Feed on
Posts
Comments

Now that we’re four weeks into the semester, you may be wondering: how can you effectively help students who are struggling to keep up in your course? This issue can be broadly categorized into two major components: (1) identifying at-risk students (ideally early in the semester), and (2) intervening with those students to increase their academic performance. The former is a fairly established area of research [1,2,3,4], while the latter is an emerging topic. There is not much research, however, that attempts to combine the two and close the learning analytics loop [5].

Recent work conducted at the University of Notre Dame has been shown to boost student success, by using an integrated closed-loop learning analytics scheme that consists of multiple steps broken into three main phases, as follows: (1) capture gradebook data in real time, (2) analyze that data to identify a trigger for potentially non-thriving students, (3) intervene with those students to boost their performance [5]. The general idea of this technique is to close the loop by allowing later steps to inform earlier ones in real-time during a semester and iteratively year to year, thereby improving the course from data-driven insights.

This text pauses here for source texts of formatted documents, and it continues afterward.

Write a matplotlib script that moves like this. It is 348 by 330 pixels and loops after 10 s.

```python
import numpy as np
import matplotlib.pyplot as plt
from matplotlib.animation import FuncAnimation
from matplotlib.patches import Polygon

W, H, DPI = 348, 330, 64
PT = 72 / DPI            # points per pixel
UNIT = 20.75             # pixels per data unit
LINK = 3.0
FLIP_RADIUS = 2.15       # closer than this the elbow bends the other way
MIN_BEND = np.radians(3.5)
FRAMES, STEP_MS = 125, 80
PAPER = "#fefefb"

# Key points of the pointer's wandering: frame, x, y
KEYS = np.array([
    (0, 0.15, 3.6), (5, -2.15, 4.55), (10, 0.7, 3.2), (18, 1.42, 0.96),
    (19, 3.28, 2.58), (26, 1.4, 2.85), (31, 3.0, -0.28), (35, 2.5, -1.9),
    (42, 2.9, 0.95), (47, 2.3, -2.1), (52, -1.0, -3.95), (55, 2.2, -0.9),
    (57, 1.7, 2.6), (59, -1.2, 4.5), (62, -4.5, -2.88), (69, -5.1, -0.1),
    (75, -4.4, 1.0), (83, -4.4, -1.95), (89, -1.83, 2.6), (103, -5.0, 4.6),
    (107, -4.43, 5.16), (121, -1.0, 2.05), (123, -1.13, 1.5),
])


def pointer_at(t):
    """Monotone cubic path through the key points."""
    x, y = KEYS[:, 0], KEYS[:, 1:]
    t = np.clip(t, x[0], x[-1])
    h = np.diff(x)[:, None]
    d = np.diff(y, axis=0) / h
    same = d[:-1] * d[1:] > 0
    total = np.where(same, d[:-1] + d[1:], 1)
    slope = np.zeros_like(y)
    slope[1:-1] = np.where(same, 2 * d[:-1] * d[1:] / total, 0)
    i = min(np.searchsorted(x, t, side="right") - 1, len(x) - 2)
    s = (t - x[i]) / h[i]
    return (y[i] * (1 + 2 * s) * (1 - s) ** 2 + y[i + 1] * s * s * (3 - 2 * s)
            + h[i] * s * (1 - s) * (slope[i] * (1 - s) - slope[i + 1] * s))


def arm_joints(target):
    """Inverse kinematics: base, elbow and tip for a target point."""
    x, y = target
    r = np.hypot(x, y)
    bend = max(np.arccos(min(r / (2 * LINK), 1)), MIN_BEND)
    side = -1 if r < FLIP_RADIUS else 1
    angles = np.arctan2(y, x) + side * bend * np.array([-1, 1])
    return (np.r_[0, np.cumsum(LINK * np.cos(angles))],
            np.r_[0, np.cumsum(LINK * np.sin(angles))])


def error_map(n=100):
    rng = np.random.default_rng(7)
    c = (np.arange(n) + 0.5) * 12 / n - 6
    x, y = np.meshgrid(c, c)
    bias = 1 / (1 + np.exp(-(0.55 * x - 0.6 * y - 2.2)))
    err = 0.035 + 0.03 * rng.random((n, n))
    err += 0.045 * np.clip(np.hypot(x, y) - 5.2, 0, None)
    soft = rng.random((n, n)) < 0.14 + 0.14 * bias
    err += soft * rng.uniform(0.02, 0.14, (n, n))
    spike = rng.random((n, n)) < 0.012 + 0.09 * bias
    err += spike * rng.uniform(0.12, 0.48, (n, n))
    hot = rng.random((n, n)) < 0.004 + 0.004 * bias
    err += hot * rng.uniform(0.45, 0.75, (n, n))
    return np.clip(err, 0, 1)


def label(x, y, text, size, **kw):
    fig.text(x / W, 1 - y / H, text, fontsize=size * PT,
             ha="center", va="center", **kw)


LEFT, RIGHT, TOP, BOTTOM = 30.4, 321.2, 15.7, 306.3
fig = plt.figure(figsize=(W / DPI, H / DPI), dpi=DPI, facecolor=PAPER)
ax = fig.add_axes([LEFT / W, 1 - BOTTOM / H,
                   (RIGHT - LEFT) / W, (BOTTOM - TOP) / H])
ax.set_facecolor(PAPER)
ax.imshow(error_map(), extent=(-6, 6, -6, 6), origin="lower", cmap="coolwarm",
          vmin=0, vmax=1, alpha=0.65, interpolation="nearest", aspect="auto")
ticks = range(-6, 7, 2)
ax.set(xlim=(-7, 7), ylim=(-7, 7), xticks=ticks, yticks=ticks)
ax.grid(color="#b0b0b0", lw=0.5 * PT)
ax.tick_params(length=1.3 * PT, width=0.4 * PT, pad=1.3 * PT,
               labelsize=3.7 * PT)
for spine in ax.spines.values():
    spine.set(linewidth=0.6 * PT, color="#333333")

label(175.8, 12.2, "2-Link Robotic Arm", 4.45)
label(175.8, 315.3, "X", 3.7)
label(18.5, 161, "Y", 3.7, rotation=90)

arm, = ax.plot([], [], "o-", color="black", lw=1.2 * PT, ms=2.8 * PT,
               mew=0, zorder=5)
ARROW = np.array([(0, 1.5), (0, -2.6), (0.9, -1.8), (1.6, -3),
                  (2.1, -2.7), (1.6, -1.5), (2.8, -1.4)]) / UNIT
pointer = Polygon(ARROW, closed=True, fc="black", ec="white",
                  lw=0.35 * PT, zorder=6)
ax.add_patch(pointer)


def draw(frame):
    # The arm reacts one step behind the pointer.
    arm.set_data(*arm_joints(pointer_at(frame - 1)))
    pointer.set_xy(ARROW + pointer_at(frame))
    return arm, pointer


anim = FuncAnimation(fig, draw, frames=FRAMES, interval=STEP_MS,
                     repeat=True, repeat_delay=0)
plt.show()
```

This new technique effectively takes the burden of identifying and helping non-thriving students off individual instructors in larger, multi-section courses. Instead, the real-time data-driven analytics do much of the detail-oriented work at identifying non-thriving behavior, and templated bottom-up interventions are provided to students to boost their academic performance. 

Even if you do not have the appropriate resources or class size to implement the above techniques, the general structure can be followed: (1) As a domain expert, do your best to decide on a gradebook trigger which you believe will identify the majority of non-thriving students (e.g., if a student has missed one or more of the first four assignments). (2) Intervene with those students early on in the semester, either directly (say, an email expressing concern and an invitation to meet with you or come to office hours) or via their academic advisor. The goal with this step is not to scare the student into doing better, but rather to get at the root of the issue (e.g., they just forgot, there was a grading mistake, they are struggling academically, they have home- or campus-related stress, etc.) This bottom-up method of intervening helps get at the root of the problem, allowing you to provide the student with the appropriate resources to boost their performance (e.g., strategies for managing their workload, scheduled meetings with the instructor or advisor, referrals to the rector, a care consultant, a peer advisor, a counselor, etc.) (3) Track those students throughout the semester and assess the effectiveness of your trigger and/or intervention, and update it as needed for future semesters.

Hopefully this strategy can help you minimize the damage for students who fall behind early in the semester this year and years to come.   

References

[1] Arnold, K. E., and Pistilli M. D. (2012). “Course Signals at Purdue: Using Learning Analytics to Increase Student Success.2nd International Conference on Learning Analytics and Knowledge

[2] Moon, S. et al. (2013). “High-Impact Educational Practices as Promoting Student Retention and Success.” 9th Annual National Symposium C-IDEA

[3] Murtaugh, P. A., Burns, L. D., Schuster, J. (1999). “Predicting the Retention of the University Students.Research in Higher Education, 40, 3

[4] Wolff, A. et al. (2013). “Improving Retention: Predicting At-Risk Students by Analyzing Clicking Behavior in a Virtual Learning Environment. 3rd International Conference on Learning Analytics and Knowledge

[5] Syed, M. et al. (2019). “Integrated Closed-Loop Learning Analytics Scheme in a First Year Experience Course.International Conference on Learning Analytics and Knowledge

Submitted by:

Carson Running

Ph.D. Candidate, Aerospace Engineering

University of Notre Dame

Be Sociable, Share!

Comments are closed.

Copyright © 2010 | Kaneb Center for Teaching & Learning | kaneb@nd.edu | 574-631-9146